The bloodworm displaying its four lethal copper fangs (Pic. Courtesy livescience.com)

When we see a devious villain in a film or read about a giant in a fairy tale with teeth that are made of hard metal like copper or iron, we take it as a part of fantasy. That doesn’t hold true anymore as a report in livescience.com mentions that a new study has revealed that a venomous bloodworm species has peculiar and lethal teeth that are made of metal!

The scientists have discovered that it is a simple single protein that helps these worms to convert seafloor bottom copper deposits into frightening fangs.

These worms which are also known as Glycera dibranchiate are bright-red in colour and segmented and can grow up to 14 inches. What makes them deadly are their teeth which are like needles and 0.08 inch long. These are formed with a mixture of melanin, protein and copper which is 10 per cent – highest in any animal!

Living in muddy lands covered and uncovered by tides, these creatures’ tunnel into the sand and strike at the prey – anything and everything they are able to swallow – by ambush. On reaching the victim at a striking distance, the worm upturns its digestive system, including its teeth and uses its stomach like a torpedo.

Once in contact, the worm’s jaws clamp on the prey to inject it with a lethal mix of 32 toxins thereby incapacitating it and eats it alive.

Talking about these fatal predators, Herbert Waite, the study’s co-author in a statement said: "These are very disagreeable worms in that they are ill-tempered and easily provoked. When they encounter another worm, they usually fight using their copper jaws as weapons."

Waite is a biochemist at University of California, Santa Barbara.

The copper teeth which last for five years – the lifespan of the worm — grow by harvesting the metal from marine sediments on the seafloor.

Earlier how the copper was fused to the jaws was unknown and therefore never documented but now this study has unveiled how it is done.

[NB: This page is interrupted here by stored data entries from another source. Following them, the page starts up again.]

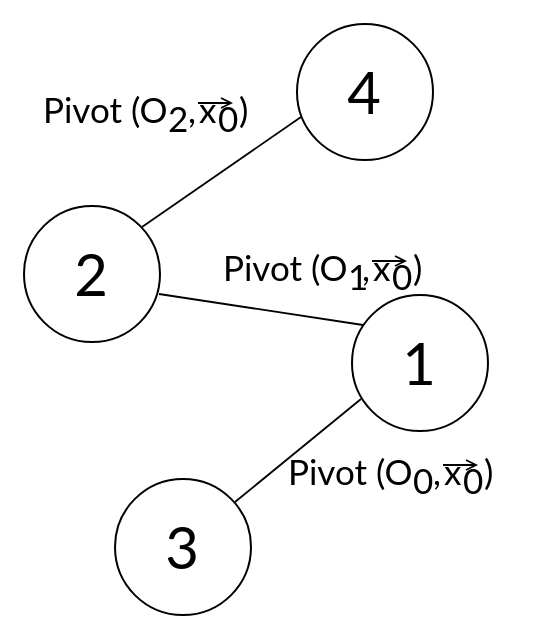
<!DOCTYPE html>
<html lang="en">
<head>
<meta charset="utf-8">
<title>Pivot graph</title>
<style>
  :root { --ink: #000; --paper: #fff; }
  * { box-sizing: border-box; }
  body { margin: 0; overflow: hidden; background: var(--paper); }
  .graph {
    position: relative; width: 539px; height: 640px; overflow: hidden;
    background: var(--paper); color: var(--ink);
    font-family: Lato, "Open Sans", sans-serif;
  }
  .edges { position: absolute; left: 0; top: 0; }
  .edges, .vector { fill: none; stroke: var(--ink); stroke-width: 1.8; }
  .node {
    position: absolute; width: 138px; height: 138px; padding-right: 2px;
    display: flex; align-items: center; justify-content: center;
    border: 2px solid var(--ink); border-radius: 50%;
    font-size: 58px; line-height: 1.2;
  }
  .node-4 { left: 296px; top: 23px; }
  .node-2 { left: 23px; top: 205px; }
  .node-1 { left: 351px; top: 294px; }
  .node-3 { left: 114px; top: 478px; }
  .label {
    position: absolute; width: 210px; height: 52px;
    font-size: 35px; line-height: 42px; white-space: nowrap;
  }
  .label > span, .axis > span, .vector { position: absolute; top: 0; }
  .label-2 { left: 43px; top: 88px; }
  .label-1 { left: 223px; top: 246px; }
  .label-0 { left: 288px; top: 450px; }
  .label .word { left: 0; }
  .label .origin { left: 88px; }
  .label .index { left: 125px; top: 9px; }
  .label .axis { left: 145px; width: 64px; height: 52px; }
  .label-1 .axis { left: 139px; }
  .axis .comma { left: 0; }
  .axis .x { left: 11px; }
  .axis .zero { left: 30px; top: 9px; }
  .axis .close { left: 51px; }
  .axis .vector { left: 10px; top: 8px; }
</style>
</head>
<body>
<main class="graph">
  <svg class="edges" width="539" height="640" viewBox="0 0 539 640" aria-hidden="true">
    <line x1="142" y1="227" x2="301" y2="117"/>
    <line x1="159" y1="294" x2="363" y2="325"/>
    <line x1="361" y1="399" x2="235" y2="502"/>
    <defs><path id="arrow" d="M0 7H33M23 2L33 7L23 12"/></defs>
  </svg>

  <div class="node node-4">4</div>
  <div class="node node-2">2</div>
  <div class="node node-1">1</div>
  <div class="node node-3">3</div>

  <div class="label label-2">
    <span class="word">Pivot</span> <span class="origin">(O</span><span class="index">2</span>
    <span class="axis"><span class="comma">,</span><span class="x">x</span><svg class="vector" width="36" height="14" aria-hidden="true"><use href="#arrow"/></svg><span class="zero">0</span><span class="close">)</span></span>
  </div>
  <div class="label label-1">
    <span class="word">Pivot</span> <span class="origin">(O</span><span class="index">1</span>
    <span class="axis"><span class="comma">,</span><span class="x">x</span><svg class="vector" width="36" height="14" aria-hidden="true"><use href="#arrow"/></svg><span class="zero">0</span><span class="close">)</span></span>
  </div>
  <div class="label label-0">
    <span class="word">Pivot</span> <span class="origin">(O</span><span class="index">0</span>
    <span class="axis"><span class="comma">,</span><span class="x">x</span><svg class="vector" width="36" height="14" aria-hidden="true"><use href="#arrow"/></svg><span class="zero">0</span><span class="close">)</span></span>
  </div>
</main>
</body>
</html>
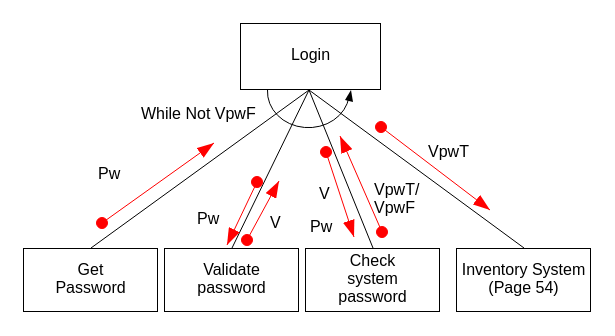
<!DOCTYPE html>
<html lang="en">
<head>
<meta charset="utf-8">
<title>Login structure chart</title>
<style>
  :root { --ink: #000; --paper: #fff; --flow: #f00; }
  * { box-sizing: border-box; }
  body { margin: 0; overflow: hidden; }
  .chart {
    position: relative; width: 615px; height: 336px; overflow: hidden;
    background: var(--paper); color: var(--ink);
    font: 16px/18px "Liberation Sans", Arial, sans-serif;
  }
  .module {
    display: flex; align-items: center; justify-content: center;
    padding-bottom: 3px; border: 1px solid var(--ink);
    background: var(--paper); text-align: center;
  }
  .module-login { position: absolute; left: 240px; top: 23px; width: 141px; height: 67px; }
  .submodules { position: absolute; left: 23px; top: 248px; display: flex; gap: 6px; }
  .submodules .module { width: 135px; height: 64px; }
  .submodules .module-inventory { margin-left: 10px; }
  .connections { position: absolute; left: 0; top: 0; }
  .calls, .loop { fill: none; stroke: var(--ink); }
  .flows { stroke: var(--flow); fill: var(--flow); }
  .flow-head { fill: var(--flow); }
  .loop-head { fill: var(--ink); }
  .label { position: absolute; left: var(--x); top: var(--y); white-space: nowrap; }
</style>
</head>
<body>
<main class="chart">
  <section class="module module-login">Login</section>

  <div class="submodules">
    <section class="module">Get<br>Password</section>
    <section class="module">Validate<br>password</section>
    <section class="module">Check<br>system<br>password</section>
    <section class="module module-inventory">Inventory System<br>(Page 54)</section>
  </div>

  <svg class="connections" width="615" height="336" viewBox="0 0 615 336" aria-hidden="true">
    <defs>
      <marker id="flow-head" markerUnits="userSpaceOnUse" markerWidth="17" markerHeight="12" refX="17" refY="6" orient="auto">
        <polygon class="flow-head" points="0,0 17,6 0,12"/>
      </marker>
    </defs>
    <g class="calls">
      <line x1="309" y1="90" x2="91" y2="248"/>
      <line x1="309" y1="90" x2="232" y2="248"/>
      <line x1="309" y1="90" x2="373" y2="248"/>
      <line x1="309" y1="90" x2="524" y2="248"/>
    </g>
    <path class="loop" d="M267.5 90A41 36 0 0 0 349 97"/>
    <polygon class="loop-head" points="351,90 353,102 345,100"/>
    <g class="flows">
      <line x1="102" y1="223" x2="214" y2="143" marker-end="url(#flow-head)"/>
      <line x1="257" y1="182" x2="227" y2="245" marker-end="url(#flow-head)"/>
      <line x1="247" y1="240" x2="279" y2="181" marker-end="url(#flow-head)"/>
      <line x1="326" y1="152" x2="354" y2="237" marker-end="url(#flow-head)"/>
      <line x1="382" y1="232" x2="340" y2="136" marker-end="url(#flow-head)"/>
      <line x1="381" y1="127" x2="490" y2="210" marker-end="url(#flow-head)"/>
      <circle cx="102" cy="223" r="5.5"/>
      <circle cx="257" cy="182" r="5.5"/>
      <circle cx="247" cy="240" r="5.5"/>
      <circle cx="326" cy="152" r="5.5"/>
      <circle cx="382" cy="232" r="5.5"/>
      <circle cx="381" cy="127" r="5.5"/>
    </g>
  </svg>

  <span class="label" style="--x:141px; --y:105px">While Not VpwF</span>
  <span class="label" style="--x:98px; --y:165px">Pw</span>
  <span class="label" style="--x:197px; --y:210px">Pw</span>
  <span class="label" style="--x:270px; --y:214px">V</span>
  <span class="label" style="--x:319px; --y:185px">V</span>
  <span class="label" style="--x:310px; --y:218px">Pw</span>
  <span class="label" style="--x:374px; --y:181px">VpwT/<br>VpwF</span>
  <span class="label" style="--x:428px; --y:143px">VpwT</span>
</main>
</body>
</html>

The whole process starts with the worms producing an amino acid DOPA or dihydroxyphenylalanine, using which they collect the copper from the seafloor into a liquid that is thick and rich in protein. The copper is then used by the worms as a catalyst to change DOPA into melanin.

Melanin is a polymer which unites with copper to bring into being four teeth which are needle sharp inside the jaw of the creature.

Also read: Scientists discover worm that chokes deadly tarantula spider to death

According to the scientists, nature made it simple for these worms to synthesise a material that usually requires a lot of effort and time in the laboratory. Commenting on this Waite said: "We never expected protein with such a simple composition, that is, mostly glycine and histidine, to perform this many functions and unrelated activities.”

Having nailed as to how these animals turn out this lethal weapon, the scientists now want to study the chemical process in depth as they could help humankind to create new materials. "These materials could be road signs for how to make and engineer better consumer materials," remarked Waite.

Details of this study were published in the journal Matter.